Nurses work with insufficient and poor quality PPE.
Long hours of work without over-time payment.
Shortage of human resource, leaving staff working on skeleton levels at the time when we have longer queues in facilities. The nurse to patient ratio, according to reports from our members in facilities, is at an alarming rate of 1:45 (one nurse per 45 patients). In public hospitals the ratios range from as high as 1 nurse per 20 patients to as low as 1 in 45 patients. Anecdotal evidence from a province like the Eastern Cape suggests that it has reached 1 in 50 patients in some general wards, 1 in 10 patients in some postnatal ward and 1 in 80 patients in clinics.
The direct translation of this, Mr President, is a severely compromised quality healthcare service for patients.
Persistent shortage of equipment and medication. There is often no medication for chronic conditions like ARVs, TB, hypertension and others. Often, there are no oxygen gouges and BP machines in clinics.
Currently, there is no Nursing Strategy in place within which the nursing profession in the country operates. We are operating willy-nilly.
In the absence of a strategy, there is no way that recommendations by evidence-based research could be accommodated in the country’s healthcare system. For example, on World Health Day on 7 April 2020, the World Health Organization (WHO) released a Report on the State of World of Nursing, which it had worked on it with the International Council of Nurses (ICN) which looked at the astute shortage of 8 million nurses in the world, which has hit the Southern African region the most. The Report recommended that, for every country to avoid a crisis level in terms of shortage of nurses by year 2030, it must increase its production of nurses by at least 8% a year.
As a country, Mr President, we are going through a different direction to the recommendation of this study. In fact, our situation is likely to worsen far quicker than 2030. Instead of increasing the numbers of student nurses every year, Mr President, we are decreasing the numbers, due to lack of funding for nursing education.
Furthermore, the findings of a joint study by the Human Sciences Research Council (HSRC) and University of KwaZulu-Natal on psychological and emotional impact of COVID-19 on healthcare workers were released on 6 August 2020. The study interviewed 7 600 healthcare workers, 40% of whom were nurses.

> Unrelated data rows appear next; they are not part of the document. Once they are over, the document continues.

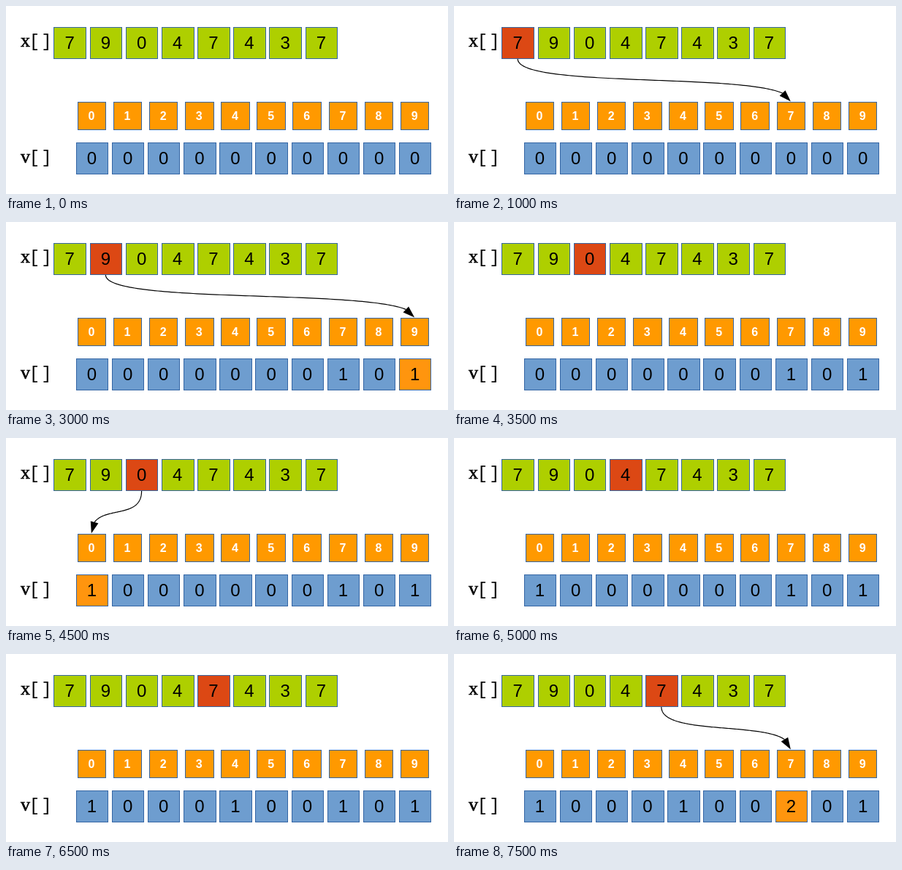
An HTML page with a canvas for the animation above (8 s loop, 605 by 259 pixels).

```html
<!DOCTYPE html>
<html>
<head>
<meta charset="utf-8">
<style>
  html, body { margin: 0; width: 605px; height: 259px; overflow: hidden; background: #fff; }
  canvas { display: block; }
</style>
</head>
<body>
<canvas id="stage" width="605" height="259"></canvas>
<script>
const ctx = document.getElementById('stage').getContext('2d');
const STEP = 500, STEPS = 16, PITCH = 49.15;
const input = [7, 9, 0, 4, 7, 4, 3, 7];
const SANS = '"Liberation Sans", Arial, sans-serif';
const DIGIT = '24px ' + SANS;
const INDEX = 'bold 16px ' + SANS;
const MONO = '24px "Liberation Mono", monospace';

const inputRow = { left: 65.47, top: 29, width: 43.6, height: 43, baseline: 59, font: DIGIT, color: '#000' };
const indexRow = { left: 97.55, top: 132, width: 38.55, height: 38, baseline: 157, font: INDEX, color: '#fff' };
const countRow = { left: 95.7, top: 188, width: 43.4, height: 43, baseline: 218, font: DIGIT, color: '#000' };

function text(str, x, y, font, color = '#000') {
  ctx.font = font;
  ctx.fillStyle = color;
  ctx.fillText(str, x, y);
}

// Edges snap to whole pixels, labels stay at the unrounded centre
function box(row, i, fill, label) {
  const left = row.left + i * PITCH;
  const x = Math.round(left), width = Math.round(left + row.width) - x;
  const rect = [x + 0.5, row.top + 0.5, width, row.height];
  ctx.fillStyle = fill;
  ctx.fillRect(...rect);
  ctx.strokeStyle = '#3465a4';
  ctx.lineWidth = 1;
  ctx.strokeRect(...rect);
  text(label, left + row.width / 2, row.baseline, row.font, row.color);
}

function rowLabel(letter, y) {
  const font = '26px "Liberation Serif", serif';
  text(letter, 26.5, y, font);
  ctx.strokeStyle = '#000';
  ctx.lineWidth = 0.6;
  ctx.strokeText(letter, 26.5, y);
  text('[', 39, y, MONO);
  text(']', 55.5, y, MONO);
}

// S-curve that leaves and arrives vertically, ending in a filled head
function arrow(from, to) {
  const x0 = inputRow.left + inputRow.width / 2 + from * PITCH, y0 = 73;
  const x1 = indexRow.left + indexRow.width / 2 + to * PITCH, y1 = 131.5;
  const dx = x1 - x0, dy = y1 - y0;
  const at = t => {
    const u = 1 - t, a = 3 * u * u * t, b = 3 * u * t * t, c = t * t * t;
    return [x0 + dx * (b + c), y0 + dy * (0.75 * a + 0.25 * b + c)];
  };
  let t = 1, x, y, dist;
  do {
    t -= 0.002;
    [x, y] = at(t);
    dist = Math.hypot(x1 - x, y1 - y);
  } while (dist < 16);

  ctx.strokeStyle = ctx.fillStyle = '#000';
  ctx.lineWidth = 1.2;
  ctx.beginPath();
  ctx.moveTo(x0, y0);
  for (let s = 0; s <= 100; s++) ctx.lineTo(...at(t * s / 100));
  ctx.stroke();

  const nx = (y1 - y) / dist * 5.5, ny = (x - x1) / dist * 5.5;
  ctx.beginPath();
  ctx.moveTo(x1, y1);
  ctx.lineTo(x + nx, y + ny);
  ctx.lineTo(x - nx, y - ny);
  ctx.fill();
}

function draw(step) {
  // Each element takes three steps: select, point, count
  const current = step ? Math.floor((step - 1) / 3) : -1;
  const phase = step ? (step - 1) % 3 : 0;
  const counts = Array(10).fill(0);
  const counted = current + (phase === 2 ? 1 : 0);
  for (let i = 0; i < counted; i++) counts[input[i]]++;

  ctx.fillStyle = '#fff';
  ctx.fillRect(0, 0, 605, 259);
  ctx.textAlign = 'center';
  rowLabel('x', 56);
  rowLabel('v', 216);

  input.forEach((n, i) => box(inputRow, i, i === current ? '#dc4814' : '#aecf00', n));
  counts.forEach((n, i) => {
    const active = phase === 2 && i === input[current];
    box(indexRow, i, '#ff9900', i);
    box(countRow, i, active ? '#ff950e' : '#6e9dcf', n);
  });
  if (phase) arrow(current, input[current]);
}

const start = performance.now();
function frame() {
  draw(Math.floor((performance.now() - start) / STEP) % STEPS);
  requestAnimationFrame(frame);
}
frame();
</script>
</body>
</html>
```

On the health and wellbeing of healthcare workers in the face of COVID-19, the study found that:
Nearly half of nurse practitioners interviewed were extremely concerned about family members and personal health;
2 in 5 health professionals have extreme concern for their family wellbeing, whilst 1 in 5 health professionals have extreme concern for their own personal wellbeing;
3 in 5 nurse practitioners were concerned about passing infection to family members;
A quarter of nurse practitioners experienced severe psychological distress with health professionals working in the public sector experiencing higher psychological distress than those working in the private sector;
Health professionals who reported high psychological distress reported low levels of general health and well-being whilst health professionals who reported high general well-being reported low levels of psychological distress.
With the above grey areas, we appeal to your ear and conscience to make right of this deteriorating situation. The persistence of these without any solution risks the country in various ways:
Loss of interest to nursing by those in the practice already and by those who dream of becoming nurses in future;
Mass exodus of skills from nursing practice to other fields; and
Crushing of the healthcare system with no power to fight even easy diseases, which could potentially crush the country’s economic recovery hopes as well.
Loss of experienced health professionals through brain drain to developed countries
We hope you receive this letter in the same spirit in which it was written.
President of the Democratic Nursing Organisation of South Africa (DENOSA)